ISDS which allows companies to sue states in private, often in secret tribunals, for policies ranging from increasing minimum wages to introducing plain cigarette packaging, is now risking to derail the proposed Transatlantic Trade and Investment Partnership (TTIP), the ambitious trade deal between the EU and the US. But this is not just an issue for the EU-US trade deal.

“Even more worrisome is the disproportionate impact of investor challenges to developing countries’ public policies – defending a case alone costs on average $8 million while compensation awards can go into billions of dollars. These are significant numbers,” says Rebecca.

Countries around the world are reviewing their policy on Bilateral Investment Treaties and investor protection in an attempt to regain their sovereignty. 

Rebecca adds: “If the EU-US TTIP agreement ends up including ISDS, it risks setting a global blueprint for investor protection. Countries could feel the pressure to reverse their policy positions. The European Commission should drop ISDS from the TTIP agreement and refrain from pressuring developing countries to negotiate or sign IIAs with ISDS. ISDS is a risky, outdated and redundant mechanism.

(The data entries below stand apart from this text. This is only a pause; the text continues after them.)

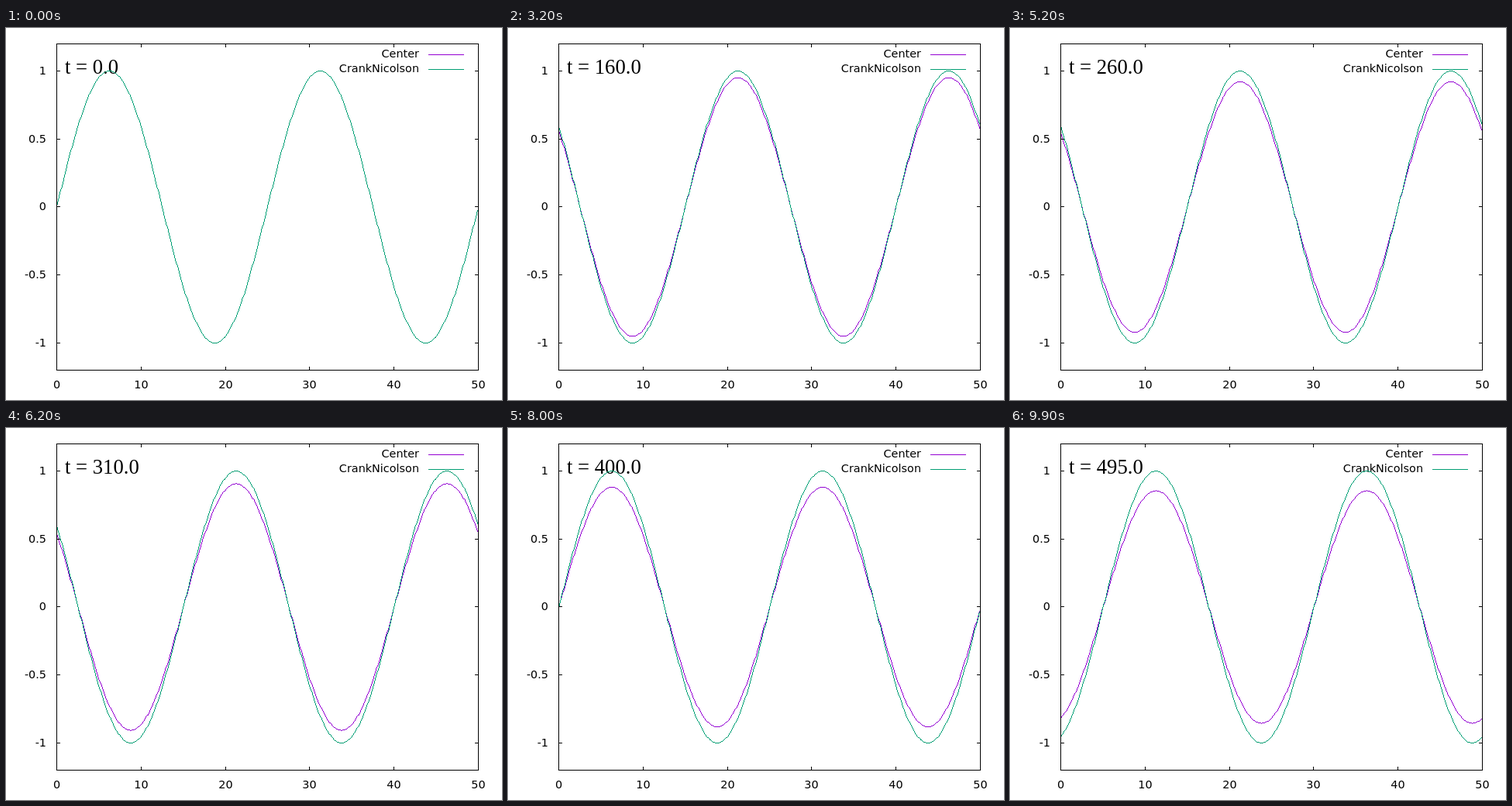
An HTML page with a canvas for the animation above (10 s loop, 640x480 px).

```html
<!DOCTYPE html>
<html lang="en">
<head>
<meta charset="utf-8">
<title>Advected sine wave</title>
<style>
  html, body { margin: 0; width: 100%; height: 100%; overflow: hidden; background: #fff; }
  canvas { display: block; width: 640px; height: 480px; }
</style>
</head>
<body>
<canvas id="plot" width="640" height="480"></canvas>
<script>
const ctx = document.getElementById('plot').getContext('2d');

const LEFT = 65, RIGHT = 609, TOP = 20, BOTTOM = 441, TICK = 5;
const PURPLE = '#9400d3', GREEN = '#009e73';
const SANS = '14.4px "DejaVu Sans", sans-serif';
const SERIF = '26.67px "Liberation Serif", serif';

const STEP_MS = 100, STEPS = 100, DT = 5;
const DX = 0.1, POINTS = 500, K = 2 * Math.PI / 25;
const SPEED = Math.sin(K * DX) / (K * DX);   // speed on the grid
const DECAY = 0.005 * K * K;                 // damping of the first scheme

const px = x => LEFT + Math.floor((RIGHT - LEFT) * x / 50 + 0.5);
const py = y => BOTTOM - Math.floor((BOTTOM - TOP) * (y + 1.2) / 2.4 + 0.5);

function text(str, x, y, align, font = SANS) {
  ctx.font = font;
  ctx.textAlign = align;
  ctx.fillStyle = '#000';
  ctx.fillText(str, x, y);
}

// Crisp one-pixel line, walked along its longer side
function line(x0, y0, x1, y1) {
  const steep = Math.abs(y1 - y0) > Math.abs(x1 - x0);
  if (steep) [x0, y0, x1, y1] = [y0, x0, y1, x1];
  if (x0 > x1) [x0, y0, x1, y1] = [x1, y1, x0, y0];
  const dx = x1 - x0, dy = Math.abs(y1 - y0), dir = Math.sign(y1 - y0);
  let d = 2 * dy - dx, b = y0;
  for (let a = x0; a <= x1; a++) {
    if (steep) ctx.fillRect(b, a, 1, 1);
    else ctx.fillRect(a, b, 1, 1);
    if (d >= 0) {
      b += dir;
      d -= 2 * dx;
    }
    d += 2 * dy;
  }
}

function curve(amp, t) {
  let x0, y0;
  for (let i = 0; i < POINTS; i++) {
    const x = i * DX;
    const x1 = px(x), y1 = py(amp * Math.sin(K * (x + SPEED * t)));
    if (i) line(x0, y0, x1, y1);
    x0 = x1;
    y0 = y1;
  }
}

function series(name, row, color, amp, t) {
  text(name, 533, row + 4, 'right');
  ctx.fillStyle = color;
  ctx.fillRect(545, row, 46, 1);
  curve(amp, t);
}

function axes() {
  ctx.fillStyle = '#000';
  for (const y of [TOP, BOTTOM]) ctx.fillRect(LEFT, y, RIGHT - LEFT + 1, 1);
  for (const x of [LEFT, RIGHT]) ctx.fillRect(x, TOP, 1, BOTTOM - TOP + 1);
  for (let v = 0; v <= 50; v += 10) {
    const x = px(v);
    ctx.fillRect(x, TOP, 1, TICK);
    ctx.fillRect(x, BOTTOM - TICK + 1, 1, TICK);
    text(v, x + 0.5, 465, 'center');
  }
  for (let v = -1; v <= 1; v += 0.5) {
    const y = py(v);
    ctx.fillRect(LEFT, y, TICK, 1);
    ctx.fillRect(RIGHT - TICK + 1, y, TICK, 1);
    text(v, 52, y + 5, 'right');
  }
}

function draw(ms) {
  const t = Math.floor(ms / STEP_MS) % STEPS * DT;
  ctx.fillStyle = '#fff';
  ctx.fillRect(0, 0, 640, 480);
  text('t = ' + t.toFixed(1), 76, 59, 'left', SERIF);
  series('Center', 34, PURPLE, Math.exp(-DECAY * t), t);
  series('CrankNicolson', 53, GREEN, 1, t);
  axes();
}

const start = performance.now();
function tick() {
  draw(performance.now() - start);
  requestAnimationFrame(tick);
}
tick();
</script>
</body>
</html>
```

Much more effort needs to be put into exploring alternative dispute resolution mechanisms that avoid granting such far-reaching and exclusive rights to investors.”

Media contact:

For more information, please contact Roderick Stuart, Head of Communications and PR at Traidcraft on 07920 066033 or rodericks@traidcraft.co.uk

 

About Traidcraft

Traidcraft is the UK’s leading fair trade organisation and has been fighting poverty through trade since 1979. Supported by its unique structure – a trading company and a development charity working together – Traidcraft runs development programmes in some of the poorest countries in the world, campaigns in the UK and internationally to bring about trade justice and sells the UK’s widest range of fair trade products.

 

[1] The report is launched today in Brussels. It sets out the rise in ISDS cases, explores the costs to developing countries in terms of policy space and budgets, and sets out what is being done. It is produced by Traidcraft in partnership with TNI-Netherlands; SOMO-Netherlands; Powershift-Germany; FAL-France; Ecologistas en Accion-Spain; AK-Austria; 11.11.11-Belgium; ReCommon-Italy; Vedegylet Egyesulet-Hungary; IGO-Poland; AfrikaKontakt-Denmark